ABOUT THIS EXERCISE
Once you reach the line holding "459Q310 463 343", write out that line and every later one exactly, ending with the last line of the data; write nothing else.

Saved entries

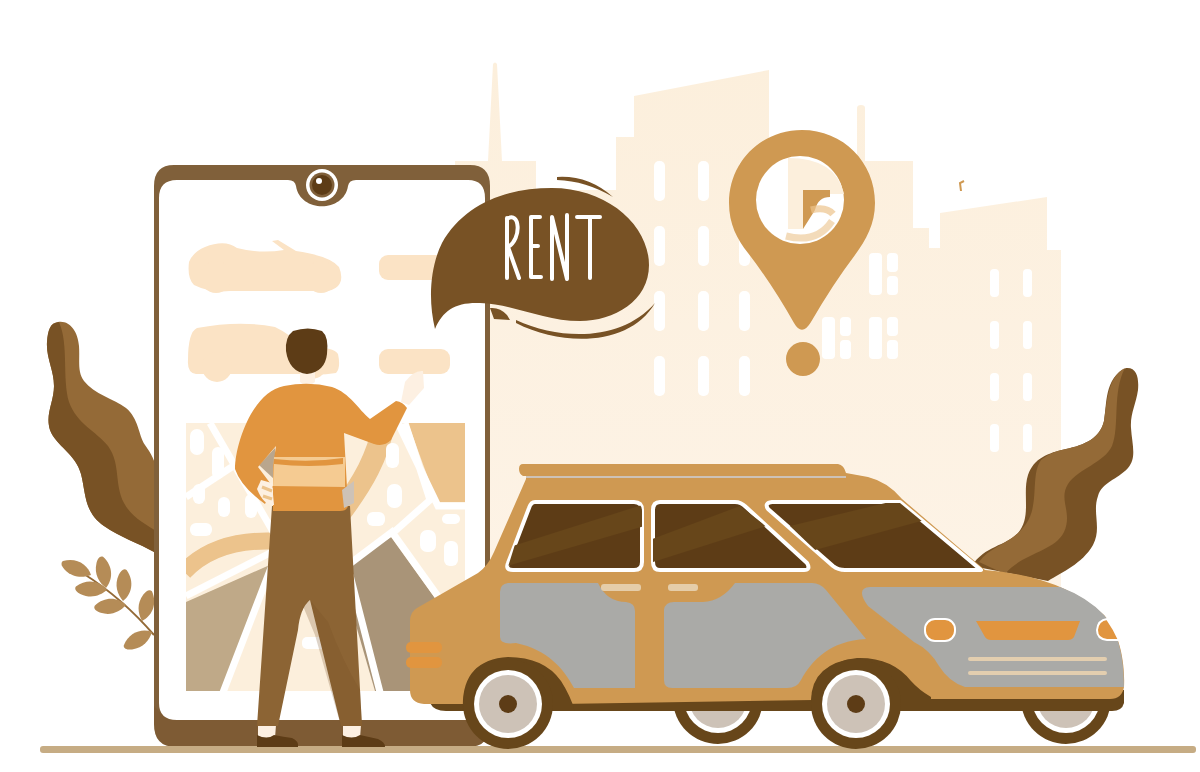
<!DOCTYPE html>
<html lang="en">
<head>
<meta charset="utf-8">
<title>Car rent illustration</title>
<style>
:root{--paper:#fff;--city:#fcefdc;--peach:#fbe3c5;--sand:#ecc38c;--taupe:#bfa988;--ochre:#cf9952;--orange:#e1953f;--frame:#80603a;--trouser:#8c6434;--brown:#785225;--leaf:#946a37;--dark:#5d3c16;--tyre:#67461a;--steel:#aaaaa7;--hub:#cdc2b7;--ground:#c6ac84;--skin:#fdf0e2}
html,body{margin:0;background:var(--paper);overflow:hidden;font-family:"Open Sans",sans-serif}
svg{display:block;width:1200px;height:772px}
.paper{fill:var(--paper)}.city{fill:var(--city)}.peach{fill:var(--peach)}.sand{fill:var(--sand)}.taupe{fill:var(--taupe)}
.ochre{fill:var(--ochre)}.orange{fill:var(--orange)}.frame{fill:var(--frame)}.trouser{fill:var(--trouser)}.brown{fill:var(--brown)}
.leaf{fill:var(--leaf)}.dark{fill:var(--dark)}.tyre{fill:var(--tyre)}.steel{fill:var(--steel)}.hub{fill:var(--hub)}.skin{fill:var(--skin)}
.glass{fill:var(--dark);stroke:var(--paper);stroke-width:4;stroke-linejoin:round}
.shine{fill:var(--tyre)}
.lettering{fill:none;stroke:var(--paper);stroke-width:4;stroke-linecap:round;stroke-linejoin:round}
.road{fill:none;stroke:var(--paper);stroke-width:7}
.stem{fill:none;stroke:var(--leaf);stroke-width:2}
</style>
</head>
<body>
<svg viewBox="0 0 1200 772" role="img" aria-label="A man rents a car with a large phone, city skyline behind">
<defs>
  <linearGradient id="haze" x1="0" y1="0" x2="0" y2="1">
    <stop offset="0" stop-color="#fcefdc"/><stop offset="1" stop-color="#fdf3e6"/>
  </linearGradient>
  <rect id="tower-window" width="11" height="40" rx="5"/>
  <rect id="slim-window" width="9" height="28" rx="4"/>
  <g id="split-window"><rect width="13" height="42" rx="4"/><rect x="18" width="11" height="19" rx="4"/><rect x="18" y="23" width="11" height="19" rx="4"/></g>
  <g id="wheel">
    <circle class="tyre" r="45"/><circle class="paper" r="34"/><circle class="hub" r="29"/><circle class="dark" r="9"/>
  </g>
  <path id="leaflet" d="M0 0C-3-10-14-18-28-14C-31-12-29-8-26-5C-18 3-8 3 0 0Z"/>
  <clipPath id="map-area"><rect x="186" y="423" width="279" height="268"/></clipPath>
  <clipPath id="window-rear"><path d="M528 503H634Q642 503 642 511V562Q642 570 634 570H507Z"/></clipPath>
  <clipPath id="window-middle"><path d="M660 503H735Q741 503 746 508L808 566Q809 570 804 570H660Q653 570 653 562V511Q653 503 660 503Z"/></clipPath>
  <clipPath id="window-front"><path d="M768 503H900L981 570H845Q838 570 833 566L768 508Z"/></clipPath>
</defs>

<g id="skyline">
  <path fill="url(#haze)" d="M455 161H488L493 64Q495 61 497 64L502 161H536V190H616V137H634V96L769 70V161H857V108Q857 105 861 105Q865 105 865 108V161H913V228H929V248H940V213L1047 197V250H1061V590H455Z"/>
  <g class="paper">
    <use href="#tower-window" x="654" y="161"/><use href="#tower-window" x="698" y="161"/><use href="#tower-window" x="739" y="161"/>
    <use href="#tower-window" x="654" y="226"/><use href="#tower-window" x="698" y="226"/><use href="#tower-window" x="739" y="226"/>
    <use href="#tower-window" x="654" y="291"/><use href="#tower-window" x="698" y="291"/><use href="#tower-window" x="739" y="291"/>
    <use href="#tower-window" x="654" y="356"/><use href="#tower-window" x="698" y="356"/><use href="#tower-window" x="739" y="356"/>
    <use href="#split-window" x="869" y="253"/><use href="#split-window" x="869" y="317"/><use href="#split-window" x="822" y="317"/>
    <use href="#slim-window" x="990" y="269"/><use href="#slim-window" x="1023" y="269"/>
    <use href="#slim-window" x="990" y="321"/><use href="#slim-window" x="1023" y="321"/>
    <use href="#slim-window" x="990" y="373"/><use href="#slim-window" x="1023" y="373"/>
    <use href="#slim-window" x="990" y="424"/><use href="#slim-window" x="1023" y="424"/>
  </g>
  <path d="M964 181L960 183L961 191" fill="none" stroke="var(--ochre)" stroke-width="2"/>
</g>

<g id="plant-left">
  <path class="leaf" d="M58 322C70 320 78 332 79 346C80 360 77 372 84 381C94 394 114 399 126 408C139 419 138 434 145 445C151 454 156 460 156 474V553C138 543 120 537 104 526C84 512 86 494 81 474C76 454 56 446 50 430C45 414 54 402 54 386C54 370 46 358 47 342C48 330 50 323 58 322Z"/>
  <path class="brown" d="M59 322C69 345 62 378 69 402C77 424 96 431 108 446C121 464 114 484 124 503C132 518 146 524 156 531V553C138 543 120 537 104 526C84 512 86 494 81 474C76 454 56 446 50 430C45 414 54 402 54 386C54 370 46 358 47 342C48 330 50 323 59 322Z"/>
</g>
<g id="sprig" fill="#b58c57">
  <path class="stem" d="M84 574Q122 598 154 635"/>
  <use href="#leaflet" transform="translate(91 575)"/>
  <use href="#leaflet" transform="translate(106 588) rotate(58)"/>
  <use href="#leaflet" transform="translate(107 590) rotate(-20)"/>
  <use href="#leaflet" transform="translate(123 601) rotate(70)"/>
  <use href="#leaflet" transform="translate(126 605) rotate(-28)"/>
  <use href="#leaflet" transform="translate(142 621) rotate(82)"/>
  <use href="#leaflet" transform="translate(152 632) rotate(-52)"/>
</g>

<g id="plant-right">
  <path class="brown" d="M1126 368C1137 367 1139 378 1138 390C1136 404 1130 414 1131 428C1132 444 1137 458 1128 468C1117 480 1102 482 1098 496C1092 513 1102 528 1093 545C1082 564 1062 572 1048 581L972 566C984 546 1006 546 1018 533C1032 517 1022 494 1028 475C1034 458 1048 453 1066 449C1085 445 1100 438 1104 421C1107 405 1104 378 1126 368Z"/>
  <path class="leaf" d="M1125 368C1108 376 1107 402 1104 421C1100 438 1085 445 1066 449C1054 451 1046 456 1041 460C1030 476 1040 504 1026 524C1012 544 990 546 979 562L1005 574C1022 553 1054 552 1064 532C1073 512 1058 500 1068 484C1079 468 1104 463 1112 446C1120 426 1112 392 1125 368Z"/>
</g>

<g id="phone">
  <path class="frame" d="M174 165H470Q490 165 490 186V724Q490 747 468 747H176Q154 747 154 724V186Q154 165 174 165Z"/>
  <path class="brown" d="M154 706Q164 719 180 720H462Q478 720 490 706V724Q490 747 468 747H176Q154 747 154 724Z" opacity=".3"/>
  <path class="paper" d="M177 180H288Q295 180 296 186C300 213 344 213 348 186Q349 180 356 180H468Q485 180 485 198V703Q485 720 468 720H177Q159 720 159 703V198Q159 180 177 180Z"/>
  <circle class="paper" cx="322" cy="185" r="16"/><circle class="frame" cx="322" cy="185" r="12.5"/><circle cx="322" cy="185" r="10" class="dark"/><circle class="paper" cx="319" cy="181" r="3"/>
</g>

<g id="car-list" class="peach">
  <path d="M189 262Q193 252 205 247Q225 239 237 248Q260 254 284 250L272 241L278 240L296 251Q330 256 339 267Q344 279 338 286Q331 293 318 291H230Q210 293 194 285Q187 278 189 262Z"/>
  <circle cx="216" cy="277" r="16"/><circle cx="321" cy="277" r="16"/>
  <rect x="379" y="255" width="71" height="25" rx="9"/>
  <path d="M197 328Q240 320 275 327Q292 335 301 347Q334 346 338 354Q341 368 336 373Q320 376 300 374H196Q187 373 188 360Q188 332 197 328Z"/>
  <circle cx="217" cy="367" r="15"/><circle cx="312" cy="364" r="15"/>
  <rect x="379" y="349" width="71" height="25" rx="9"/>
</g>

<g id="map" clip-path="url(#map-area)">
  <rect class="city" x="186" y="423" width="279" height="268"/>
  <path class="sand" d="M408 423H465V502H437Q422 462 408 423Z"/>
  <path d="M384 423C378 456 364 482 338 516" fill="none" stroke="var(--sand)" stroke-width="22"/>
  <path d="M184 572Q214 540 270 541" fill="none" stroke="var(--sand)" stroke-width="17"/>
  <path class="taupe" d="M186 602L272 564L221 691H186Z"/>
  <path d="M340 570L391 537L465 640V691H375Z" fill="#a99478"/>
  <g class="road">
    <path d="M186 497L250 455M210 423L275 535M186 596L270 553L352 562L392 532L470 641M274 560L222 695M350 575L382 700M398 423L438 506H465M405 423L430 500L394 532M250 423L240 470"/>
  </g>
  <g class="paper">
    <rect x="190" y="429" width="14" height="26" rx="7"/><rect x="212" y="447" width="12" height="32" rx="6"/><rect x="193" y="484" width="12" height="20" rx="6"/><rect x="218" y="497" width="12" height="20" rx="6"/><rect x="190" y="523" width="22" height="13" rx="6"/><rect x="245" y="494" width="12" height="24" rx="6"/>
    <rect x="386" y="443" width="13" height="25" rx="6"/><rect x="387" y="484" width="15" height="24" rx="7"/><rect x="367" y="512" width="18" height="14" rx="6"/><rect x="420" y="530" width="16" height="22" rx="7"/><rect x="444" y="541" width="14" height="25" rx="6"/><rect x="442" y="514" width="18" height="10" rx="5"/>
    <rect x="302" y="637" width="24" height="12" rx="5"/>
  </g>
</g>

<g id="speech-bubble">
  <path class="brown" d="M435 329C428 300 430 267 442 243C464 204 506 188 552 188C607 188 649 225 649 265C649 301 614 321 580 321C544 321 514 304 480 303C456 302 443 310 435 329Z"/>
  <path class="brown" d="M557 177Q588 175 613 197Q586 181 557 180ZM516 320C562 341 622 341 655 303C631 345 565 348 516 323ZM490 308Q500 307 507 315L510 320L494 319Z"/>
  <g class="lettering" role="img" aria-label="RENT">
    <path d="M507 218V278M507 219C520 210 522 239 508 247L519 278"/>
    <path d="M540 217H531V277H541M531 246H538"/>
    <path d="M552 279V217L567 279V215"/>
    <path d="M577 217H600M590 217V278"/>
  </g>
</g>

<g id="map-pin">
  <path class="ochre" d="M802 130C843 130 875 162 875 203C875 224 866 240 855 255Q833 284 811 322Q802 337 794 323Q772 284 748 253C737 239 729 224 729 203C729 162 761 130 802 130Z"/>
  <circle class="paper" cx="800" cy="200" r="44"/>
  <path class="city" d="M788 158Q836 158 844 194H803V229H788Z"/>
  <path class="ochre" d="M803 190H830V197Q818 197 815 210L803 229Z"/>
  <path d="M786 236Q817 244 832 221" fill="none" stroke="var(--sand)" stroke-width="7" opacity=".6"/>
  <path d="M811 210Q826 206 833 214" fill="none" stroke="var(--sand)" stroke-width="7" opacity=".7"/>
  <circle class="ochre" cx="803" cy="359" r="17"/>
</g>

<rect id="ground" x="40" y="746" width="1156" height="7" rx="3" fill="var(--ground)"/>

<g id="car">
  <use href="#wheel" x="718" y="699"/><use href="#wheel" x="1066" y="699"/>
  <path class="tyre" d="M430 690H1124V703Q1122 711 1112 711H446Q434 711 430 703Z"/>
  <path class="ochre" d="M523 464H838Q844 465 846 473L868 477Q888 482 902 499L985 570Q1062 576 1104 615C1122 636 1125 668 1124 687Q1122 699 1110 699H880L560 704H424Q410 703 410 690V621Q410 612 417 608L478 573Q488 566 494 552L526 479V476H523Q519 474 519 469Q519 464 523 464Z"/>
  <path d="M526 477H846" stroke="var(--hub)" stroke-width="2"/>
  <path class="steel" d="M508 583H598Q607 602 626 602Q635 603 635 611V688H574C563 668 548 650 516 643Q500 645 500 637V592Q500 584 508 583Z"/>
  <path class="steel" d="M735 583H812Q820 583 826 590L866 639C830 641 812 660 801 680Q797 688 787 688H672Q664 688 664 680V610Q665 602 674 602H703Q722 601 735 583Z"/>
  <path class="steel" d="M870 587H1060Q1087 597 1104 615C1120 634 1124 661 1124 687H965Q949 682 939 666Q930 650 914 642L868 606Q855 588 870 587Z"/>
  <path class="glass" d="M535 502H634Q642 502 642 510V562Q642 570 634 570H513Q505 570 508 563L529 508Q531 502 535 502Z"/>
  <path class="glass" d="M660 502H735Q741 502 746 507L807 563Q811 570 804 570H660Q653 570 653 562V510Q653 502 660 502Z"/>
  <path class="glass" d="M772 502H900L981 570H845Q838 570 833 566L768 509Q764 503 772 502Z"/>
  <path class="shine" clip-path="url(#window-rear)" d="M500 550L645 504V526L500 568Z"/>
  <path class="shine" clip-path="url(#window-middle)" d="M650 540L740 506L766 526L650 563Z"/>
  <path class="shine" clip-path="url(#window-front)" d="M790 526L898 500L925 520L815 550Z"/>
  <g fill="#e5cda9"><rect x="601" y="584" width="40" height="7" rx="3"/><rect x="668" y="584" width="30" height="7" rx="3"/></g>
  <g class="orange"><rect x="406" y="642" width="36" height="11" rx="5"/><rect x="406" y="657" width="36" height="11" rx="5"/></g>
  <path class="orange" d="M976 621H1080L1074 637Q1072 640 1068 640H991Q987 640 985 637Z"/>
  <g class="orange" stroke="var(--paper)" stroke-width="2"><rect x="925" y="619" width="30" height="22" rx="10"/><path d="M1107 619Q1114 629 1119 640H1107Q1097 639 1097 630Q1098 620 1107 619Z"/></g>
  <path d="M970 659H1105M970 673H1105" stroke="#e3ceaf" stroke-width="4" stroke-linecap="round"/>
  <path class="tyre" d="M508 657Q544 657 561 681Q570 695 575 711H463Q460 660 508 657ZM857 658Q892 657 911 681Q919 690 931 697V711H812Q805 664 857 658Z"/>
  <use href="#wheel" x="508" y="704"/><use href="#wheel" x="856" y="704"/>
</g>

<g id="customer">
  <path class="skin" d="M300 368H315V382Q307 389 300 382ZM401 402L405 382Q414 370 423 371L424 388L409 405ZM258 725H276L275 738H258ZM343 725H361L360 738H343Z"/>
  <path class="dark" d="M257 735Q267 740 274 735Q284 737 292 738Q299 741 298 747H257ZM342 735Q352 740 360 735L378 739Q385 742 385 747H342Z"/>
  <path class="trouser" d="M272 506H350L362 726H341L310 600Q300 608 298 630L278 726H257Z"/>
  <path class="brown" d="M310 600Q303 604 300 619L303 606L315 635L341 726H362L360 690Q342 660 328 622Z" opacity=".25"/>
  <path fill="#b9a68d" d="M259 465L275 448V480Z"/>
  <path class="orange" d="M284 386Q309 381 332 387C350 393 358 409 370 419L396 401Q403 402 407 408L391 440Q384 447 374 444L344 433L348 506Q347 511 340 511H273V466L276 446L258 467L273 487L265 504Q241 487 235 469C235 445 252 392 284 386Z"/>
  <path fill="#f5cb92" d="M274 457H345V487L273 486Z"/>
  <path class="orange" d="M274 459Q310 463 343 458V464Q309 468 274 464Z"/>
  <path class="skin" d="M261 480L272 483L274 505Q264 506 257 489Z"/>
  <path d="M262 487L272 491M263 496L272 499" stroke="var(--sand)" stroke-width="3"/>
  <path class="hub" d="M342 490L354 481V503L344 508Z"/>
  <path class="dark" d="M293 331Q308 326 322 331Q329 337 327 354Q325 372 307 374Q289 372 286 351Q285 337 293 331Z"/>
</g>
</svg>
</body>
</html>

RESULT OF THE EXERCISE
  <path class="orange" d="M274 459Q310 463 343 458V464Q309 468 274 464Z"/>
  <path class="skin" d="M261 480L272 483L274 505Q264 506 257 489Z"/>
  <path d="M262 487L272 491M263 496L272 499" stroke="var(--sand)" stroke-width="3"/>
  <path class="hub" d="M342 490L354 481V503L344 508Z"/>
  <path class="dark" d="M293 331Q308 326 322 331Q329 337 327 354Q325 372 307 374Q289 372 286 351Q285 337 293 331Z"/>
</g>
</svg>
</body>
</html>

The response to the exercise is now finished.